Start of RECORDS SUPPLIED

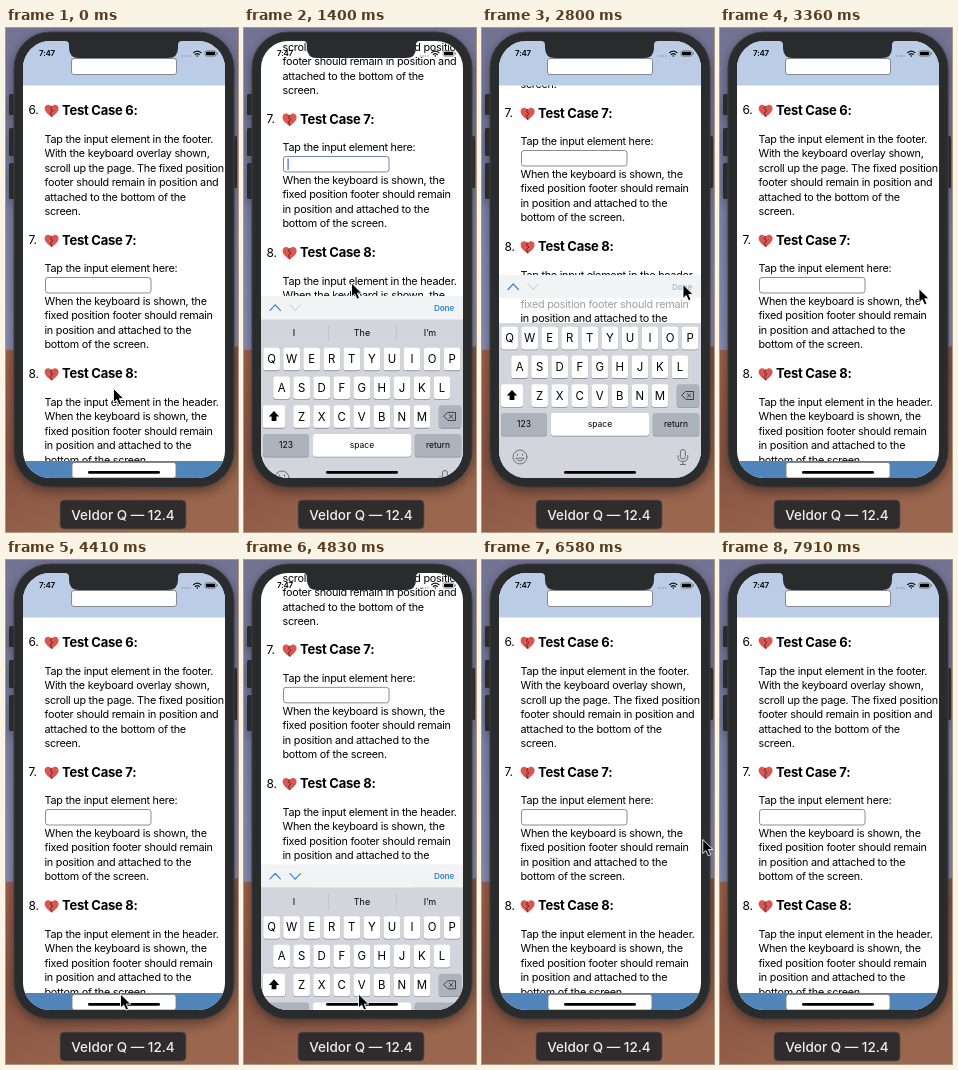
An HTML page for the animation above (7980 ms loop, 232 by 504 pixels).

```html
<!DOCTYPE html>
<html lang="en">
<head>
<meta charset="utf-8">
<title>Fixed footer test</title>
<style>
  html, body { margin: 0; width: 100%; height: 100%; overflow: hidden; background: #7d6f85; }
  svg { display: block; width: 232px; height: 504px; }
  text { font-family: Inter, Roboto, Arial, sans-serif; fill: #000; white-space: pre; }
  .body { font-size: 10.8px; letter-spacing: -.25px; }
  .num { font-size: 12px; letter-spacing: -.2px; }
  .head { font-size: 13px; font-weight: 700; letter-spacing: -.25px; }
  .field { fill: #fff; stroke: #7d8086; stroke-width: .9; }
  .mid { text-anchor: middle; }
  .key { font-size: 11.4px; }
  .small { font-size: 8.5px; }
  .line { fill: none; stroke-width: 1.2; stroke-linecap: round; stroke-linejoin: round; }
  .phone { fill: #2a2b2d; }
  #body { filter: drop-shadow(0 4px 6px rgba(0, 0, 0, .4)); }
</style>
</head>
<body>
<svg id="stage" viewBox="0 0 232 504" xmlns="http://www.w3.org/2000/svg">
  <defs>
    <linearGradient id="sky" x2="0" y2="1">
      <stop offset="0" stop-color="#737393"/>
      <stop offset=".4" stop-color="#8186ab"/>
      <stop offset="1" stop-color="#9296b6"/>
    </linearGradient>
    <linearGradient id="dune" x2=".5" y2="1">
      <stop offset="0" stop-color="#9c614b"/>
      <stop offset=".5" stop-color="#875342"/>
      <stop offset="1" stop-color="#9a664e"/>
    </linearGradient>
    <clipPath id="screen"><rect x="17" y="13" width="202" height="437" rx="27"/></clipPath>
    <g id="heart">
      <path d="M6.6 2.4C4.8-.4 0 .2 0 4.2 0 8 4 10.8 7 13 10 10.8 14 8 14 4.2 14 .2 9.2-.4 7.4 2.4Z" fill="#dd5550"/>
      <path class="line" d="M7 2.2L5.8 4.8 8.4 6.6 5.8 8.8 7.2 12.4" stroke="#5c2a2b" style="stroke-width:1"/>
    </g>
  </defs>

  <rect width="232" height="504" fill="url(#sky)"/>
  <path d="M0 322Q20 320 60 334T232 318V504H0Z" fill="url(#dune)"/>

  <g id="body" class="phone">
    <rect x="3" y="66" width="7" height="21" rx="1.5"/>
    <rect x="3" y="100" width="7" height="28" rx="1.5"/>
    <rect x="3" y="135" width="7" height="36" rx="1.5"/>
    <rect x="226" y="108" width="5" height="52" rx="1.5"/>
    <rect x="8" y="4" width="220" height="455" rx="36" stroke="#3d3f42"/>
  </g>

  <g clip-path="url(#screen)">
    <rect x="17" y="13" width="202" height="437" fill="#fff"/>
    <g id="page"></g>
    <g id="fixed">
      <rect x="17" y="0" width="202" height="57.5" fill="#bacce6"/>
      <rect class="field" x="65.5" y="30.5" width="105" height="16" rx="2.5"/>
      <rect x="17" y="433" width="202" height="18" fill="#4f85bb"/>
      <rect class="field" x="66" y="434.5" width="104" height="15.5" rx="2.5"/>
      <rect id="footCaret" x="69.5" y="437" width="1.2" height="11" fill="#4169d8"/>
    </g>
    <g id="board"></g>
    <g id="status">
      <text x="33" y="28" font-size="8" font-weight="600" letter-spacing="-.2">7:47</text>
      <g fill="#8b8f97">
        <circle cx="176.5" cy="28" r=".7"/><circle cx="179" cy="28" r=".7"/>
        <circle cx="181.5" cy="28" r=".7"/><circle cx="184" cy="28" r=".7"/>
      </g>
      <path class="line" stroke="#111" d="M187.6 24.7Q191.3 21.6 195 24.7M189.3 26.5Q191.3 24.9 193.3 26.5"/>
      <circle cx="191.3" cy="28" r=".8"/>
      <rect x="199" y="22.8" width="11" height="5.4" rx="1.6" fill="none" stroke="#555" stroke-width=".6"/>
      <rect x="200" y="23.8" width="9" height="3.4" rx=".8"/>
      <rect x="210.7" y="24.5" width=".9" height="2" fill="#555"/>
    </g>
    <path class="phone" d="M59 13Q63 13 63 17V20Q63 30 73 30H162Q172 30 172 20V17Q172 13 176 13Z"/>
    <rect x="82" y="443" width="72" height="2.8" rx="1.4"/>
  </g>

  <rect x="54" y="472" width="126" height="29" rx="4" fill="#302c2d" stroke="#5a5252" stroke-width=".8"/>
  <text class="mid" x="117" y="491.5" font-size="13.5" font-weight="500" style="fill:#eee">Veldor Q — 12.4</text>
  <path id="cursor" d="M0 0V14L3.2 11 5.5 16.2 8 15.1 5.8 10.1H10.2Z" stroke="#fff" stroke-width=".9"/>
</svg>

<script>
const LOOP = 7980, STEP = 70, BOARD_H = 204;
const $ = id => document.getElementById(id);

function add(parent, tag, attrs, label) {
  const el = document.createElementNS("http://www.w3.org/2000/svg", tag);
  for (const name in attrs) el.setAttribute(name, attrs[name]);
  if (label) el.textContent = label;
  parent.appendChild(el);
  return el;
}

// Page content
const page = $("page");
const remain = [
  "When the keyboard is shown, the", "fixed position footer should remain",
  "in position and attached to the", "bottom of the screen."
];

function paragraph(y, lines) {
  lines.forEach((line, i) =>
    add(page, "text", { class: "body", x: 38.5, y: y + 3.8 + i * 14.48 }, line));
}

[[6, 82], [7, 212], [8, 345.5]].forEach(([n, y]) => {
  add(page, "text", { class: "num", x: 22.5, y: y + 4.4 }, n + ".");
  add(page, "use", { href: "#heart", transform: `translate(38.6 ${y - 6})` });
  add(page, "text", { class: "head", x: 56, y: y + 4.6 }, `Test Case ${n}:`);
});
paragraph(111, [
  "Tap the input element in the footer.", "With the keyboard overlay shown,",
  "scroll up the page. The fixed position", "footer should remain in position and",
  "attached to the bottom of the", "screen."
]);
paragraph(240, ["Tap the input element here:"]);
const input = add(page, "rect", { class: "field", x: 39.5, y: 249.5, width: 105.5, height: 15.5, rx: 2.5 });
const caret = add(page, "rect", { x: 43.5, y: 251.5, width: 1.2, height: 11.5, fill: "#4169d8" });
paragraph(273, remain);
paragraph(374, ["Tap the input element in the header.", ...remain]);

// Keyboard, drawn in its raised position
const board = $("board");
const blue = "#3583d6", grey = "#adb3bd";

function key(cx, cy, w, label, fill = "#fff", cls = "key") {
  const box = { x: cx - w / 2, y: cy - 11.2, width: w, height: 22.6, rx: 2.7 };
  add(board, "rect", { ...box, y: box.y + .8, fill: "#8b8e94" });
  add(board, "rect", { ...box, fill });
  if (label) add(board, "text", { class: "mid " + cls, x: cx, y: cy + (cls === "key" ? 4.1 : 3.1) }, label);
}

add(board, "rect", { x: 17, y: 247, width: 202, height: 23.5, fill: "#f2f3f5" });
add(board, "path", { class: "line", d: "M26 261.5L31.2 256 36.4 261.5", stroke: blue });
const next = add(board, "path", { class: "line", d: "M46 256.2L51.2 261.7 56.4 256.2" });
const done = add(board, "text", { x: 190, y: 262, "font-size": 8.2, "font-weight": 600, style: `fill:${blue}`, "letter-spacing": -.15 }, "Done");

const veil = add(board, "rect", { x: 17, y: 270.5, width: 202, height: 12.5, fill: "#fff", opacity: .62 });
const predict = add(board, "g", {});
add(predict, "rect", { x: 17, y: 270.5, width: 202, height: 25, fill: "#d2d5db" });
[["I", 50], ["The", 118], ["I’m", 186]].forEach(([word, x]) =>
  add(predict, "text", { class: "mid", "font-size": 9, x, y: 287.5 }, word));
[84, 152].forEach(x => add(predict, "rect", { x, y: 276, width: .6, height: 16, fill: "#b9bdc5" }));

add(board, "rect", { x: 17, y: 295, width: 202, height: 156, fill: "#d2d5db" });
[["QWERTYUIOP", 27.6, 310], ["ASDFGHJKL", 37.6, 338.7], ["ZXCVBNM", 57.6, 367.5]].forEach(
  ([row, x, y]) => [...row].forEach((c, i) => key(x + i * 20.05, y, 16.7, c)));
key(30, 367.5, 22.5);
add(board, "path", { d: "M30 362L35.2 367.6H32.4V372H27.6V367.6H24.8Z" });
key(206, 367.5, 22.5, "", grey);
add(board, "path", { class: "line", d: "M204 363.5H211.5V371.5H204L200 367.5ZM205.3 365.7L208.9 369.3M208.9 365.7L205.3 369.3", stroke: "#222", style: "stroke-width:.8" });
key(42, 396.3, 46, "123", grey, "small");
key(118, 396.3, 98, "space", "#fff", "small");
key(194, 396.3, 46.5, "return", grey, "small");

const icon = { class: "line", stroke: "#6b7077", style: "stroke-width:1" };
add(board, "circle", { ...icon, cx: 38, cy: 429, r: 7 });
add(board, "path", { ...icon, d: "M35.5 426V427.4M40.5 426V427.4M34 430.5Q38 436 42 430.5Z" });
add(board, "rect", { ...icon, x: 198.4, y: 421.5, width: 5, height: 9.5, rx: 2.5 });
add(board, "path", { ...icon, d: "M196 427.5V429Q196 433.4 200.9 433.4T205.8 429V427.5M200.9 433.4V436.5M198.4 436.5H203.4" });

// Motion
const easeOut = p => 1 - (1 - p) ** 2;
const easeInOut = p => p * p * (3 - 2 * p);

function track(keys, t, ease) {
  let i = 0;
  while (i < keys.length - 1 && t >= keys[i + 1][0]) i++;
  const a = keys[i], b = keys[i + 1];
  if (!b || t <= a[0]) return a.slice(1);
  const p = ease((t - a[0]) / (b[0] - a[0]));
  return a.slice(1).map((v, n) => v + (b[n + 1] - v) * p);
}

const scrollKeys = [
  [0, 0], [1190, 0], [1458, -127], [2800, -127], [3150, 0],
  [4690, 0], [5072, -204], [5810, -204], [6160, 0]
];
const boardKeys = [
  [0, BOARD_H], [1190, BOARD_H], [1499, 0], [2800, 0], [3120, BOARD_H],
  [4690, BOARD_H], [4988, 0], [5810, 0], [6130, BOARD_H]
];
const cursorKeys = [
  [0, 107.5, 360.5], [350, 107.5, 360.5], [980, 107.5, 255], [1680, 107.5, 255], [2450, 201, 256.5],
  [3290, 201, 256.5], [4060, 114.5, 434], [4900, 114.5, 434], [5530, 201.5, 259],
  [6300, 201.5, 259], [6860, 240, 300]
];
const focusSpans = [[1190, 2730], [4690, 5740]];

const move = (el, x, y) => el.setAttribute("transform", `translate(${x} ${y})`);
const show = (el, on) => el.setAttribute("visibility", on ? "visible" : "hidden");

function draw(t) {
  const [scroll] = track(scrollKeys, t, easeOut);
  const [drop] = track(boardKeys, t, easeOut);
  const [x, y] = track(cursorKeys, t, easeInOut);
  const focus = focusSpans.findIndex(([from, to]) => t >= from && t < to);
  const focused = focus >= 0;
  const blink = focused && (t - focusSpans[focus][0]) % 1000 < 500;

  move(page, 0, scroll);
  move($("fixed"), 0, focused ? scroll : 0);
  move(board, 0, drop);
  move($("cursor"), x, y);

  show(board, drop < BOARD_H);
  show(caret, blink && focus === 0);
  show($("footCaret"), blink && focus === 1);
  show(predict, focused);
  show(veil, !focused && drop < BOARD_H);
  input.style.stroke = focus === 0 ? "#6474a6" : "";
  next.setAttribute("stroke", t > 4000 ? blue : "#d3d6da");
  done.setAttribute("opacity", focused ? 1 : .45);
}

const start = performance.now();
function tick() {
  const t = (performance.now() - start) % LOOP;
  draw(Math.floor(t / STEP) * STEP);
  requestAnimationFrame(tick);
}
tick();
</script>
</body>
</html>
```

End of RECORDS SUPPLIED

*BRIEF*
Would you count the lines in the data that include the word "focusSpans" and reply with only the number?

*WRITTEN ANSWER*
3